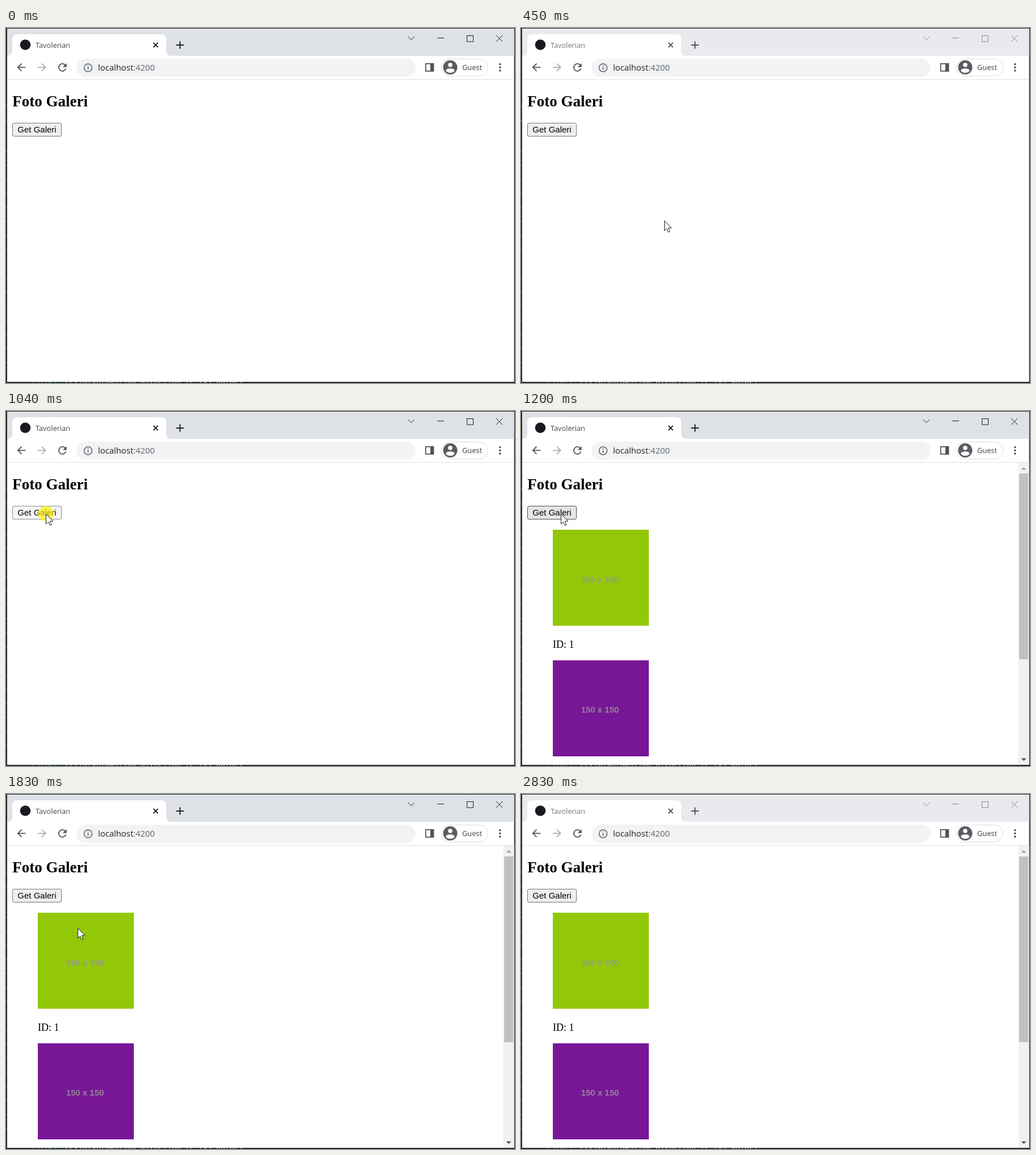
An HTML page that plays this animation: 896x625 px, repeating every 2930 ms.

```html
<!DOCTYPE html>
<html lang="en">
<head>
<meta charset="utf-8">
<title>Foto Galeri</title>
<style>
html, body { margin: 0; width: 100%; height: 100%; overflow: hidden; background: #202124; }
svg { display: block; width: 896px; height: 625px; }
text { white-space: pre; }
.ui { font-family: "Open Sans", "Noto Sans", sans-serif; }
.page { font-family: "Liberation Serif", serif; }
.sans { font-family: "Liberation Sans", sans-serif; }
.mono { font: 13px "DejaVu Sans Mono", monospace; }
.line { fill: none; stroke: currentColor; }

.bar, .caption, .tab, .button, .gallery, .click, .cursor {
  animation: 2930ms step-end infinite;
}
.bar { fill: #dee1e6; animation-name: bar; }
.caption { animation-name: caption; }
.tab { animation-name: tab; }
.button { fill: #efefef; stroke: #767676; animation-name: button; }
.gallery { visibility: hidden; animation-name: gallery; }
.click { visibility: hidden; animation-name: click; }
.cursor { visibility: hidden; animation-name: cursor; }

/* Window focus: lost at 180 ms, regained on the click, lost at 2830 ms */
@keyframes bar {
  0%, 35.495% { fill: #dee1e6; }
  6.143%, 96.587%, 100% { fill: #e8eaed; }
}
@keyframes caption {
  0%, 35.495% { opacity: 1; }
  6.143%, 96.587%, 100% { opacity: .48; }
}
@keyframes tab {
  0%, 35.495% { opacity: 1; }
  6.143%, 96.587%, 100% { opacity: .75; }
}
@keyframes button {
  0%, 58.362%, 100% { fill: #efefef; stroke: #767676; }
  28.328%, 40.956% { fill: #e5e5e5; stroke: #4f4f4f; }
  35.495% { fill: #f5f5f5; stroke: #8d8d8d; }
}
@keyframes gallery {
  0% { visibility: hidden; }
  40.956%, 100% { visibility: visible; }
}
@keyframes click {
  0%, 40.956%, 100% { visibility: hidden; }
  35.495% { visibility: visible; }
}
/* The pointer is sampled about every 54 ms */
@keyframes cursor {
  0% { visibility: hidden; transform: translate(450px, 608px); }
  6.143% { visibility: visible; transform: translate(450px, 608px); animation-timing-function: steps(5); }
  15.358% { visibility: visible; transform: translate(252px, 339px); animation-timing-function: steps(4); }
  22.867% { visibility: visible; transform: translate(112px, 216px); }
  24.573% { visibility: visible; transform: translate(97px, 204px); animation-timing-function: steps(2); }
  28.328% { visibility: visible; transform: translate(78px, 188px); animation-timing-function: steps(4); }
  35.495% { visibility: visible; transform: translate(70px, 181px); }
  58.362% { visibility: visible; transform: translate(76px, 187px); animation-timing-function: steps(2); }
  62.457% { visibility: visible; transform: translate(126px, 236px); animation-timing-function: steps(7); }
  75.08% { visibility: visible; transform: translate(520px, 661px); }
  75.085%, 100% { visibility: hidden; transform: translate(520px, 661px); }
}
</style>
</head>
<body>
<svg viewBox="0 0 896 625">
  <!-- Editor behind the window -->
  <rect width="896" height="625" fill="#242528"/>
  <path d="M.5 216V600" stroke="#8b8d90" stroke-dasharray="2 22.8"/>
  <path d="M.5 135v6M.5 160v6" stroke="#9c4a3c"/>
  <g class="mono">
    <text x="45" y="629" fill="#3f9c86">latest</text>
    <text x="104" y="629" fill="#b4b6b8">scriptAutomation directive is (42 bytes)</text>
  </g>

  <!-- Window -->
  <rect x="2" y="1" width="892.5" height="622" fill="#fff"/>
  <rect class="bar" x="2" y="1" width="892.5" height="48"/>
  <path d="M2 49Q11 49 11 40V20Q11 11 20 11H273Q282 11 282 20V40Q282 49 291 49Z" fill="#fff"/>
  <circle cx="34" cy="29.5" r="9.3" fill="#171b1f"/>
  <g class="tab ui" color="#202124">
    <text x="52" y="34.5" font-size="12.75" fill="#45494d">Tavolerian</text>
    <path class="line" d="M259.5 26l8 8m0-8l-8 8" stroke-width="1.8"/>
    <path class="line" d="M299.5 30h13.5M306.25 23.5v13" stroke-width="2"/>
  </g>
  <g class="caption line" color="#1b1c1e" stroke-width="1">
    <path d="M708 15.2l5.5 5.6 5.5-5.6M759 17.5h12M863 13l11 11m0-11l-11 11"/>
    <rect x="811.5" y="13.5" width="11" height="10.5"/>
  </g>

  <!-- Toolbar -->
  <path d="M2 90.5H894.5" stroke="#dfe1e4"/>
  <g class="line" stroke-width="1.8">
    <path color="#505357" d="M34.5 69.3H21m6.5-6.6l-6.6 6.6 6.6 6.6"/>
    <path color="#a9adb2" d="M56 69.3h13.5m-6.5-6.6l6.6 6.6-6.6 6.6"/>
    <path color="#505357" d="M104.2 65.2A6.4 6.4 0 1 0 105.4 71.4"/>
  </g>
  <path d="M106.6 62v6.8h-6.8z" fill="#505357"/>
  <rect x="124" y="54" width="597" height="32" rx="16" fill="#f1f3f4"/>
  <g color="#5f6368">
    <circle class="line" cx="144.5" cy="70" r="7" stroke-width="1.6"/>
    <path class="line" d="M144.5 69v4.6M144.5 65.7v1.7" stroke-width="1.7"/>
  </g>
  <text class="ui" x="162" y="75.3" font-size="14.83" fill="#202124">localhost<tspan fill="#5f6368">:4200</tspan></text>
  <rect x="738.8" y="62.8" width="13.6" height="13" fill="none" stroke="#505357" stroke-width="1.8"/>
  <rect x="747" y="62" width="6.2" height="14.6" fill="#505357"/>
  <rect x="766.5" y="54.5" width="82" height="30" rx="15" fill="#fff" stroke="#dadce0"/>
  <circle cx="782" cy="69.3" r="12.5" fill="#5a5e63"/>
  <circle cx="782" cy="65" r="3.8" fill="#fff"/>
  <path d="M774.3 75.4Q774.8 71.2 782 71.2T789.7 75.4Q786.9 78.8 782 78.8T774.3 75.4Z" fill="#fff"/>
  <text class="ui" x="803" y="74" font-size="12.8" fill="#3c4043">Guest</text>
  <g fill="#505357">
    <circle cx="869.7" cy="63.7" r="1.8"/>
    <circle cx="869.7" cy="69.4" r="1.8"/>
    <circle cx="869.7" cy="75.1" r="1.8"/>
  </g>

  <!-- Page -->
  <text class="page" x="11.3" y="138" font-size="27" font-weight="bold">Foto Galeri</text>
  <rect class="button" x="11.5" y="167.5" width="86" height="23" rx="2.5"/>
  <text class="sans" x="20.3" y="184" font-size="15">Get Galeri</text>

  <g class="gallery">
    <rect x="56" y="209" width="169" height="169" fill="#92c808"/>
    <rect x="56" y="439" width="169" height="169" fill="#771796"/>
    <g class="sans" font-size="15" font-weight="bold" fill="#969696" text-anchor="middle" opacity=".85">
      <text x="139" y="301.5">150 x 150</text>
      <text x="139" y="531">150 x 150</text>
    </g>
    <text class="page" x="56" y="416.5" font-size="18">ID: 1</text>
    <rect x="875.5" y="91" width="19" height="532" fill="#f1f1f1"/>
    <rect x="877" y="110" width="16" height="327" fill="#c1c1c1"/>
    <path d="M880.5 103.3l4.5-4.6 4.5 4.6z" fill="#a3a3a3"/>
    <path d="M880.5 611.5l4.5 4.6 4.5-4.6z" fill="#505050"/>
  </g>

  <!-- Pointer -->
  <circle class="click" cx="70" cy="180.5" r="13.5" fill="#fff000" fill-opacity=".68"/>
  <g class="cursor">
    <path d="M.5 .5V18L4.5 14.2 7.3 20.5 10 19.3 7.2 13.1H12.9Z" fill="#fff" stroke="#1a1a1a"/>
  </g>
</svg>
</body>
</html>
```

--

Task to carry out: All records above are to be printed exactly, minus the pictures they contain.

Reply:
An HTML page that plays this animation: 896x625 px, repeating every 2930 ms.

```html
<!DOCTYPE html>
<html lang="en">
<head>
<meta charset="utf-8">
<title>Foto Galeri</title>
<style>
html, body { margin: 0; width: 100%; height: 100%; overflow: hidden; background: #202124; }
svg { display: block; width: 896px; height: 625px; }
text { white-space: pre; }
.ui { font-family: "Open Sans", "Noto Sans", sans-serif; }
.page { font-family: "Liberation Serif", serif; }
.sans { font-family: "Liberation Sans", sans-serif; }
.mono { font: 13px "DejaVu Sans Mono", monospace; }
.line { fill: none; stroke: currentColor; }

.bar, .caption, .tab, .button, .gallery, .click, .cursor {
  animation: 2930ms step-end infinite;
}
.bar { fill: #dee1e6; animation-name: bar; }
.caption { animation-name: caption; }
.tab { animation-name: tab; }
.button { fill: #efefef; stroke: #767676; animation-name: button; }
.gallery { visibility: hidden; animation-name: gallery; }
.click { visibility: hidden; animation-name: click; }
.cursor { visibility: hidden; animation-name: cursor; }

/* Window focus: lost at 180 ms, regained on the click, lost at 2830 ms */
@keyframes bar {
  0%, 35.495% { fill: #dee1e6; }
  6.143%, 96.587%, 100% { fill: #e8eaed; }
}
@keyframes caption {
  0%, 35.495% { opacity: 1; }
  6.143%, 96.587%, 100% { opacity: .48; }
}
@keyframes tab {
  0%, 35.495% { opacity: 1; }
  6.143%, 96.587%, 100% { opacity: .75; }
}
@keyframes button {
  0%, 58.362%, 100% { fill: #efefef; stroke: #767676; }
  28.328%, 40.956% { fill: #e5e5e5; stroke: #4f4f4f; }
  35.495% { fill: #f5f5f5; stroke: #8d8d8d; }
}
@keyframes gallery {
  0% { visibility: hidden; }
  40.956%, 100% { visibility: visible; }
}
@keyframes click {
  0%, 40.956%, 100% { visibility: hidden; }
  35.495% { visibility: visible; }
}
/* The pointer is sampled about every 54 ms */
@keyframes cursor {
  0% { visibility: hidden; transform: translate(450px, 608px); }
  6.143% { visibility: visible; transform: translate(450px, 608px); animation-timing-function: steps(5); }
  15.358% { visibility: visible; transform: translate(252px, 339px); animation-timing-function: steps(4); }
  22.867% { visibility: visible; transform: translate(112px, 216px); }
  24.573% { visibility: visible; transform: translate(97px, 204px); animation-timing-function: steps(2); }
  28.328% { visibility: visible; transform: translate(78px, 188px); animation-timing-function: steps(4); }
  35.495% { visibility: visible; transform: translate(70px, 181px); }
  58.362% { visibility: visible; transform: translate(76px, 187px); animation-timing-function: steps(2); }
  62.457% { visibility: visible; transform: translate(126px, 236px); animation-timing-function: steps(7); }
  75.08% { visibility: visible; transform: translate(520px, 661px); }
  75.085%, 100% { visibility: hidden; transform: translate(520px, 661px); }
}
</style>
</head>
<body>
<svg viewBox="0 0 896 625">
  <!-- Editor behind the window -->
  <rect width="896" height="625" fill="#242528"/>
  <path d="M.5 216V600" stroke="#8b8d90" stroke-dasharray="2 22.8"/>
  <path d="M.5 135v6M.5 160v6" stroke="#9c4a3c"/>
  <g class="mono">
    <text x="45" y="629" fill="#3f9c86">latest</text>
    <text x="104" y="629" fill="#b4b6b8">scriptAutomation directive is (42 bytes)</text>
  </g>

  <!-- Window -->
  <rect x="2" y="1" width="892.5" height="622" fill="#fff"/>
  <rect class="bar" x="2" y="1" width="892.5" height="48"/>
  <path d="M2 49Q11 49 11 40V20Q11 11 20 11H273Q282 11 282 20V40Q282 49 291 49Z" fill="#fff"/>
  <circle cx="34" cy="29.5" r="9.3" fill="#171b1f"/>
  <g class="tab ui" color="#202124">
    <text x="52" y="34.5" font-size="12.75" fill="#45494d">Tavolerian</text>
    <path class="line" d="M259.5 26l8 8m0-8l-8 8" stroke-width="1.8"/>
    <path class="line" d="M299.5 30h13.5M306.25 23.5v13" stroke-width="2"/>
  </g>
  <g class="caption line" color="#1b1c1e" stroke-width="1">
    <path d="M708 15.2l5.5 5.6 5.5-5.6M759 17.5h12M863 13l11 11m0-11l-11 11"/>
    <rect x="811.5" y="13.5" width="11" height="10.5"/>
  </g>

  <!-- Toolbar -->
  <path d="M2 90.5H894.5" stroke="#dfe1e4"/>
  <g class="line" stroke-width="1.8">
    <path color="#505357" d="M34.5 69.3H21m6.5-6.6l-6.6 6.6 6.6 6.6"/>
    <path color="#a9adb2" d="M56 69.3h13.5m-6.5-6.6l6.6 6.6-6.6 6.6"/>
    <path color="#505357" d="M104.2 65.2A6.4 6.4 0 1 0 105.4 71.4"/>
  </g>
  <path d="M106.6 62v6.8h-6.8z" fill="#505357"/>
  <rect x="124" y="54" width="597" height="32" rx="16" fill="#f1f3f4"/>
  <g color="#5f6368">
    <circle class="line" cx="144.5" cy="70" r="7" stroke-width="1.6"/>
    <path class="line" d="M144.5 69v4.6M144.5 65.7v1.7" stroke-width="1.7"/>
  </g>
  <text class="ui" x="162" y="75.3" font-size="14.83" fill="#202124">localhost<tspan fill="#5f6368">:4200</tspan></text>
  <rect x="738.8" y="62.8" width="13.6" height="13" fill="none" stroke="#505357" stroke-width="1.8"/>
  <rect x="747" y="62" width="6.2" height="14.6" fill="#505357"/>
  <rect x="766.5" y="54.5" width="82" height="30" rx="15" fill="#fff" stroke="#dadce0"/>
  <circle cx="782" cy="69.3" r="12.5" fill="#5a5e63"/>
  <circle cx="782" cy="65" r="3.8" fill="#fff"/>
  <path d="M774.3 75.4Q774.8 71.2 782 71.2T789.7 75.4Q786.9 78.8 782 78.8T774.3 75.4Z" fill="#fff"/>
  <text class="ui" x="803" y="74" font-size="12.8" fill="#3c4043">Guest</text>
  <g fill="#505357">
    <circle cx="869.7" cy="63.7" r="1.8"/>
    <circle cx="869.7" cy="69.4" r="1.8"/>
    <circle cx="869.7" cy="75.1" r="1.8"/>
  </g>

  <!-- Page -->
  <text class="page" x="11.3" y="138" font-size="27" font-weight="bold">Foto Galeri</text>
  <rect class="button" x="11.5" y="167.5" width="86" height="23" rx="2.5"/>
  <text class="sans" x="20.3" y="184" font-size="15">Get Galeri</text>

  <g class="gallery">
    <rect x="56" y="209" width="169" height="169" fill="#92c808"/>
    <rect x="56" y="439" width="169" height="169" fill="#771796"/>
    <g class="sans" font-size="15" font-weight="bold" fill="#969696" text-anchor="middle" opacity=".85">
      <text x="139" y="301.5">150 x 150</text>
      <text x="139" y="531">150 x 150</text>
    </g>
    <text class="page" x="56" y="416.5" font-size="18">ID: 1</text>
    <rect x="875.5" y="91" width="19" height="532" fill="#f1f1f1"/>
    <rect x="877" y="110" width="16" height="327" fill="#c1c1c1"/>
    <path d="M880.5 103.3l4.5-4.6 4.5 4.6z" fill="#a3a3a3"/>
    <path d="M880.5 611.5l4.5 4.6 4.5-4.6z" fill="#505050"/>
  </g>

  <!-- Pointer -->
  <circle class="click" cx="70" cy="180.5" r="13.5" fill="#fff000" fill-opacity=".68"/>
  <g class="cursor">
    <path d="M.5 .5V18L4.5 14.2 7.3 20.5 10 19.3 7.2 13.1H12.9Z" fill="#fff" stroke="#1a1a1a"/>
  </g>
</svg>
</body>
</html>
```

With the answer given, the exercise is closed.